Beneath this task are records; print exactly the stretch of them from the line with "138C373 134 378" through the line with "139L387 150M392 150L393", both ends included.

Rendered images with source text:
>>>

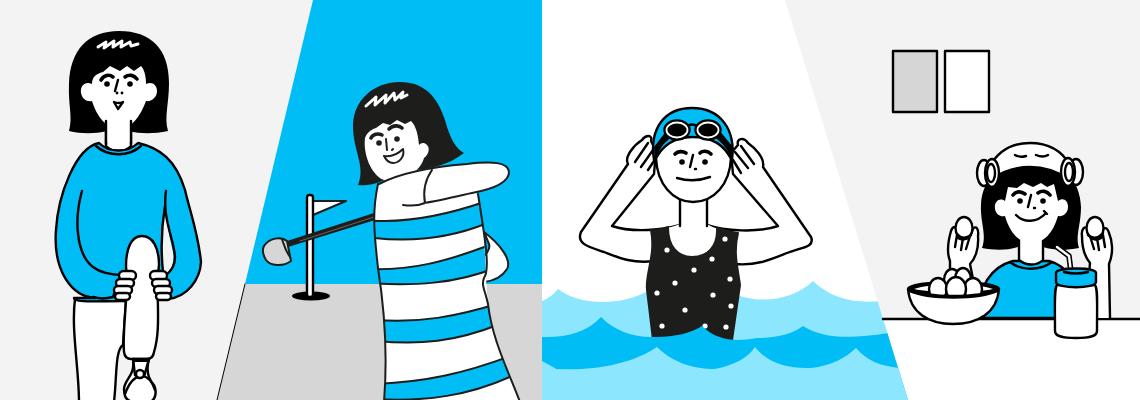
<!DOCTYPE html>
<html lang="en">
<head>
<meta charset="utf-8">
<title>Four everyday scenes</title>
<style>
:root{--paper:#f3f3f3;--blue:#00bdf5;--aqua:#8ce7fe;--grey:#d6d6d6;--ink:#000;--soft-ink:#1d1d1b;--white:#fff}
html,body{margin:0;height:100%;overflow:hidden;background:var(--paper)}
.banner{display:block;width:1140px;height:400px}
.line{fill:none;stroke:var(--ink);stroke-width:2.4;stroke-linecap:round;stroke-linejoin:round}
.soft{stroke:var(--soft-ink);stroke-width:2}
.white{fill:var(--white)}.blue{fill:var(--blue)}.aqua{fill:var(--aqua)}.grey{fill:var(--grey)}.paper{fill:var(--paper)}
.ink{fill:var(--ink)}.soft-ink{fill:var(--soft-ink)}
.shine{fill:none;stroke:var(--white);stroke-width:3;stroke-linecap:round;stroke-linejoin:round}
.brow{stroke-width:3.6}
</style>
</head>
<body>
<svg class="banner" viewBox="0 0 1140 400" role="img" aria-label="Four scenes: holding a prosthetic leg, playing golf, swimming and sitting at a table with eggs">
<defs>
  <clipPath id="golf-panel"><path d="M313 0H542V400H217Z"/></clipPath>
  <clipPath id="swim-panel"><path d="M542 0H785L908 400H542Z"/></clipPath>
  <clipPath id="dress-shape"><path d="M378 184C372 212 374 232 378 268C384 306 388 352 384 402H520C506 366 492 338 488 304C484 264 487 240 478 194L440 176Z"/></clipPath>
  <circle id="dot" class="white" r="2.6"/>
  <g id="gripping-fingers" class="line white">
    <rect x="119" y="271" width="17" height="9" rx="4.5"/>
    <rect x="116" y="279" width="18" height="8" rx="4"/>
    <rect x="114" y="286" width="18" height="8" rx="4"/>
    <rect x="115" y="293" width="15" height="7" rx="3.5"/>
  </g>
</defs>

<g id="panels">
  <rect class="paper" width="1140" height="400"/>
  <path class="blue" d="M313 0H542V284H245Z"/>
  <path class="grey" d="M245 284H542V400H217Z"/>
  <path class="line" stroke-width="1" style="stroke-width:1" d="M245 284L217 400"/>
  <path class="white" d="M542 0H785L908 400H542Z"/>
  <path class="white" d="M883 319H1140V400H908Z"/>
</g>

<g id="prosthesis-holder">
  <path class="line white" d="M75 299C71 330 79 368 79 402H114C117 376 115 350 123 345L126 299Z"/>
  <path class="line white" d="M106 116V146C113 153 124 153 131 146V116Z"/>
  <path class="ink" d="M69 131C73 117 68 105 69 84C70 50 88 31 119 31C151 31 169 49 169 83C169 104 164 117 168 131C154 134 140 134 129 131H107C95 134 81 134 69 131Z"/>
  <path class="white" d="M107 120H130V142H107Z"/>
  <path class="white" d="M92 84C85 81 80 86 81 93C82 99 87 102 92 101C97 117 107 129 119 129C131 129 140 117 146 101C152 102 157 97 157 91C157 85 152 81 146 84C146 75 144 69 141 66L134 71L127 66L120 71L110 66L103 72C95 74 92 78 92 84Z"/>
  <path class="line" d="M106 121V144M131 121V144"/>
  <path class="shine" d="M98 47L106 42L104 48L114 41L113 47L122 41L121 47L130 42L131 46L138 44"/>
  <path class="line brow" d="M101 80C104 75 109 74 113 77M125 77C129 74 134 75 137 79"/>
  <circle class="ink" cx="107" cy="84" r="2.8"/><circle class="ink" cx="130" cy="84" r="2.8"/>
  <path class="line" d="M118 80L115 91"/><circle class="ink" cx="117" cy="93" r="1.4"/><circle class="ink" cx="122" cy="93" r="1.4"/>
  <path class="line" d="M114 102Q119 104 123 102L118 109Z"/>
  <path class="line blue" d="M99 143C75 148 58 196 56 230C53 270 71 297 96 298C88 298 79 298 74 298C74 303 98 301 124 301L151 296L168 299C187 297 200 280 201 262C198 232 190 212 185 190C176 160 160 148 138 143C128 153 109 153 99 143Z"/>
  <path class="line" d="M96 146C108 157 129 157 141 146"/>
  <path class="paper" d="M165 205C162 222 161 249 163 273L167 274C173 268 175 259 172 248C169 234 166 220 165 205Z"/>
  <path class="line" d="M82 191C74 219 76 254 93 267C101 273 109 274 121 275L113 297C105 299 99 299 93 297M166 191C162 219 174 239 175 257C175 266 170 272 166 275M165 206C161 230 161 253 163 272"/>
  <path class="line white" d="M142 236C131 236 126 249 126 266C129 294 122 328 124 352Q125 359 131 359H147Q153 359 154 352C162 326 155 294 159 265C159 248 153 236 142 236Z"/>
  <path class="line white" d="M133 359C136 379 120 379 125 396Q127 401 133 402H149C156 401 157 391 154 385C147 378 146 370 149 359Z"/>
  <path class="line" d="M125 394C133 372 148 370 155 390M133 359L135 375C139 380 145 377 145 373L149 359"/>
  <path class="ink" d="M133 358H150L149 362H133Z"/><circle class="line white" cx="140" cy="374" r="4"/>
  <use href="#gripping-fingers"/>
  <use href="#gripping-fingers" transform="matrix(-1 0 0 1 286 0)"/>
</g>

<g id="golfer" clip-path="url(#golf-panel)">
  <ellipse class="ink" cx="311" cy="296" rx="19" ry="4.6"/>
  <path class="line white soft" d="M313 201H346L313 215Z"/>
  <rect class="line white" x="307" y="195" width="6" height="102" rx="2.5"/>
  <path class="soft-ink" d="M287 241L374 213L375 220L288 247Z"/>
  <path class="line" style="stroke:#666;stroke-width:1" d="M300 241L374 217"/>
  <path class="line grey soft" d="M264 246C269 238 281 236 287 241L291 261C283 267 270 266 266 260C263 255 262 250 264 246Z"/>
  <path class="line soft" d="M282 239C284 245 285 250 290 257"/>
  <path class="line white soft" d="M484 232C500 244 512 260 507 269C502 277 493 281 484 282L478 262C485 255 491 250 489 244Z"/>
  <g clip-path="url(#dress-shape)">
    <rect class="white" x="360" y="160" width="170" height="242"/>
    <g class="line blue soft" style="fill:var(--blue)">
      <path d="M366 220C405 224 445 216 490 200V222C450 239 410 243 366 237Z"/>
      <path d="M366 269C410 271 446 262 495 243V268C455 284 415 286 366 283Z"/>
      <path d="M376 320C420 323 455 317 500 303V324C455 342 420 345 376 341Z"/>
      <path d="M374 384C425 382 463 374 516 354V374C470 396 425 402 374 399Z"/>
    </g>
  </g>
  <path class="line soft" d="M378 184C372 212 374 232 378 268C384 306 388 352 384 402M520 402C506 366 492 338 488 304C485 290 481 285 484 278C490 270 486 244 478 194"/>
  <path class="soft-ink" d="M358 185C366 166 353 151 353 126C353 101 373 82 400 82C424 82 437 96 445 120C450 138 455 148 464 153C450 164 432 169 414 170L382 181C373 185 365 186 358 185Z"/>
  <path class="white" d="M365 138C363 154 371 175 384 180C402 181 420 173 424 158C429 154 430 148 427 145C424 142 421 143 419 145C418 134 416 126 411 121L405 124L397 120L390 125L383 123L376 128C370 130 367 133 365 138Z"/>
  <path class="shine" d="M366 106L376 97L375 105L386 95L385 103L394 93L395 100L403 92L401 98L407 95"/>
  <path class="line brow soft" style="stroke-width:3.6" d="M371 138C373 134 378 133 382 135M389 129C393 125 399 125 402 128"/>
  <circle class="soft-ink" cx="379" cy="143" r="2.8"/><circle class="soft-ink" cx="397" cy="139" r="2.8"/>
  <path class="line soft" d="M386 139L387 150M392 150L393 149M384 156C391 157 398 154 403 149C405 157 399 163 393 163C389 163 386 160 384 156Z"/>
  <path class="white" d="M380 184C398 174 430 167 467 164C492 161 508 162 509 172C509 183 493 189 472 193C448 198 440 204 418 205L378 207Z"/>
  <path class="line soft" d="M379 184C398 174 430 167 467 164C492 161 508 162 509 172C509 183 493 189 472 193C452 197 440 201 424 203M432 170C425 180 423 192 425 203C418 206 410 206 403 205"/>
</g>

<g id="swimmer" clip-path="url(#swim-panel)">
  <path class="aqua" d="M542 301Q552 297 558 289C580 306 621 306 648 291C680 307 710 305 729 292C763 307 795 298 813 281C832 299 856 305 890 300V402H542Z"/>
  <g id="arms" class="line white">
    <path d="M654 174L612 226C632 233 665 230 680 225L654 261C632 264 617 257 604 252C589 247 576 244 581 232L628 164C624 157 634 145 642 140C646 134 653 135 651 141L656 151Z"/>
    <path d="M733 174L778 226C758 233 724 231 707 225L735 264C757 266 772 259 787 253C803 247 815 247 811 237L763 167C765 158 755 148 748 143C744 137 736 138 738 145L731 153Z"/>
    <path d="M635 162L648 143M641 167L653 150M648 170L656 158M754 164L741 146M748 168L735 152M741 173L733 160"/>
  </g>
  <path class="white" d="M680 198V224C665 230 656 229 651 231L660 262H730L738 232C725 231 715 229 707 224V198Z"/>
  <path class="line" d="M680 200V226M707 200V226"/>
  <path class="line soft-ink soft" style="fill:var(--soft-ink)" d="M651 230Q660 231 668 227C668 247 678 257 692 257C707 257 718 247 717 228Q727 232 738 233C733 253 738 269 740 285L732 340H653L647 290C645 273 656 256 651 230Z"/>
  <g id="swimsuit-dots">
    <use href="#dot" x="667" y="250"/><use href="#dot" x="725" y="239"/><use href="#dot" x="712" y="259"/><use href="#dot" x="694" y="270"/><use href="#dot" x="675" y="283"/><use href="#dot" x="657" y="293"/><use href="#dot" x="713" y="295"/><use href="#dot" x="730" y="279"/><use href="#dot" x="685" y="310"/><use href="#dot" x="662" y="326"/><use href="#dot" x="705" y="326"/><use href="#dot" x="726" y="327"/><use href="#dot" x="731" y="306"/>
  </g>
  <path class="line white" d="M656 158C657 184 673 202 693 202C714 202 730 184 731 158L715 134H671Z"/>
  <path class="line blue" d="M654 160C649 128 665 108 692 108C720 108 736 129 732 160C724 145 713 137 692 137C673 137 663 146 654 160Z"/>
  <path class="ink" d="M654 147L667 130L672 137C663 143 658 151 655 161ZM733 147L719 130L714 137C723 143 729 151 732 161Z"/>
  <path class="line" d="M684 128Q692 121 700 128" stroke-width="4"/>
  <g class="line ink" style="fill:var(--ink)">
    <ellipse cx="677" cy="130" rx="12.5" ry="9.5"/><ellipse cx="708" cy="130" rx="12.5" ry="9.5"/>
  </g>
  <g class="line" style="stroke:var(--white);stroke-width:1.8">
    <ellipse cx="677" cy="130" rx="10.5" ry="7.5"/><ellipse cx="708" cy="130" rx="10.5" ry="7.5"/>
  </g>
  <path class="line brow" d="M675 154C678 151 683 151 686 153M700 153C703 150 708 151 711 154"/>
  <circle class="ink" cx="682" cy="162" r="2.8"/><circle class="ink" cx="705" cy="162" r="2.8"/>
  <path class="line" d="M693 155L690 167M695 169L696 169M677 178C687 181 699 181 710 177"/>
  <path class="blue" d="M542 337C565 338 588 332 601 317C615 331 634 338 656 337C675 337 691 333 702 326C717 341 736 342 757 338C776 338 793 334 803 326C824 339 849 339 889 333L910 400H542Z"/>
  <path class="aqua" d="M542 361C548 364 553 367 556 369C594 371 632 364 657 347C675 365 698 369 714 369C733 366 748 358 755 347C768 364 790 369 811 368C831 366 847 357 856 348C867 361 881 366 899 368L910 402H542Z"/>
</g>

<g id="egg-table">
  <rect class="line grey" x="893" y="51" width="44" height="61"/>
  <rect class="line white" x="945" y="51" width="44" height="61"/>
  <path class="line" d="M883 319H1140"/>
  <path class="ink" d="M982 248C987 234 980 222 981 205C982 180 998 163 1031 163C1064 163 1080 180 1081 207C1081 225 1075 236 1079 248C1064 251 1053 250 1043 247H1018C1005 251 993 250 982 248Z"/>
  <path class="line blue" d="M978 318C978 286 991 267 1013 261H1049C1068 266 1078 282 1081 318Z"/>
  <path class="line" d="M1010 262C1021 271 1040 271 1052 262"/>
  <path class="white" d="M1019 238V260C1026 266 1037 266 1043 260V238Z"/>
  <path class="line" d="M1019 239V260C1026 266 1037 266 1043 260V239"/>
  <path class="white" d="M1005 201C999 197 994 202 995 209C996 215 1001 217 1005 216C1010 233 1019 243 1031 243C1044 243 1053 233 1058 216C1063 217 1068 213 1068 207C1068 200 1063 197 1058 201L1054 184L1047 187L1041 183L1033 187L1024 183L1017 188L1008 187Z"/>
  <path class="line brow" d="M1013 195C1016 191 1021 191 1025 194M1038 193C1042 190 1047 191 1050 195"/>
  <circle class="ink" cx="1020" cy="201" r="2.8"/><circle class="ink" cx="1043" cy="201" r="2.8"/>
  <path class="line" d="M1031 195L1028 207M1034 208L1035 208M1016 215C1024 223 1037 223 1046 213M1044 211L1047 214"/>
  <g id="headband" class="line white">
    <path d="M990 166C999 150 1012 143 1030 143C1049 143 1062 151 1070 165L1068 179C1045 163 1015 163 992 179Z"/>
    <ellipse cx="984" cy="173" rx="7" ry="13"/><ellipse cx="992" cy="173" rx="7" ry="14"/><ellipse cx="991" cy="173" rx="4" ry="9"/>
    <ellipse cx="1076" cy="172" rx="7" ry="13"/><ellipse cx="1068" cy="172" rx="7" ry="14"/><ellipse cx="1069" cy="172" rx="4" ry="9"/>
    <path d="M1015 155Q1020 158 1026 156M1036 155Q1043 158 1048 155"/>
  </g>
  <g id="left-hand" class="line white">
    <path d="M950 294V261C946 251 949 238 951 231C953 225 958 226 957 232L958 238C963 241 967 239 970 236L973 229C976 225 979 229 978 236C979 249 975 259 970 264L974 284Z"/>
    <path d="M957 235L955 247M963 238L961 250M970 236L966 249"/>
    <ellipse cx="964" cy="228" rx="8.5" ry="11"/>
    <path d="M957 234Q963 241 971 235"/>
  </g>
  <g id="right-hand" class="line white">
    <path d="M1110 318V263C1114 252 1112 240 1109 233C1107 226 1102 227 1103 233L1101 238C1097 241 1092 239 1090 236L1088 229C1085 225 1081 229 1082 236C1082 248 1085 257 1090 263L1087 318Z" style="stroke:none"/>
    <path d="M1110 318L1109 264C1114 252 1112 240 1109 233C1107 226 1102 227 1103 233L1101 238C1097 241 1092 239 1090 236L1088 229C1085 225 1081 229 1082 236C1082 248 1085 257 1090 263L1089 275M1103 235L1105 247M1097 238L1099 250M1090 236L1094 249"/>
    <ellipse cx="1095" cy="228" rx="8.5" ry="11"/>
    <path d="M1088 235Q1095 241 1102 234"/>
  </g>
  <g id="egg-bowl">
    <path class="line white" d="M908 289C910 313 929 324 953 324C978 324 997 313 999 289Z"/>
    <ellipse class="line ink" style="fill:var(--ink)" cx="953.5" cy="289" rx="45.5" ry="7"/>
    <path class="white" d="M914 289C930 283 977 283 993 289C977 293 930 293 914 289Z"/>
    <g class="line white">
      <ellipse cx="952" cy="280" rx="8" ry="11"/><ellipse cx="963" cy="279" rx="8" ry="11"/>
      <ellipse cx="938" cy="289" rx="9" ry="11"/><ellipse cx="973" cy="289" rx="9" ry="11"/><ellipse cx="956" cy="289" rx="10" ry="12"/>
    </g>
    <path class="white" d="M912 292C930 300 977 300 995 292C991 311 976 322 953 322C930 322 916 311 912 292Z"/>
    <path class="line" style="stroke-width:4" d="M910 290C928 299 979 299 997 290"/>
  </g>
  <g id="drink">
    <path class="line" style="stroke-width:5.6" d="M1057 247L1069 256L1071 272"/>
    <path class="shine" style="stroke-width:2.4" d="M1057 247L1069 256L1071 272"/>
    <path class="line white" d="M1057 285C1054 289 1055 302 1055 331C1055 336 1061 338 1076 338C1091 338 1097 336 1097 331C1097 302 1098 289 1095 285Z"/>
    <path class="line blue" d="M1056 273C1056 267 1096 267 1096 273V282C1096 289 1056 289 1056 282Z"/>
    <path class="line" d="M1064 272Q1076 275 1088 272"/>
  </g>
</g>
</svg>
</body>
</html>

<<<

**OUTPUT OF THE EXERCISE**:
  <path class="line brow soft" style="stroke-width:3.6" d="M371 138C373 134 378 133 382 135M389 129C393 125 399 125 402 128"/>
  <circle class="soft-ink" cx="379" cy="143" r="2.8"/><circle class="soft-ink" cx="397" cy="139" r="2.8"/>
  <path class="line soft" d="M386 139L387 150M392 150L393 149M384 156C391 157 398 154 403 149C405 157 399 163 393 163C389 163 386 160 384 156Z"/>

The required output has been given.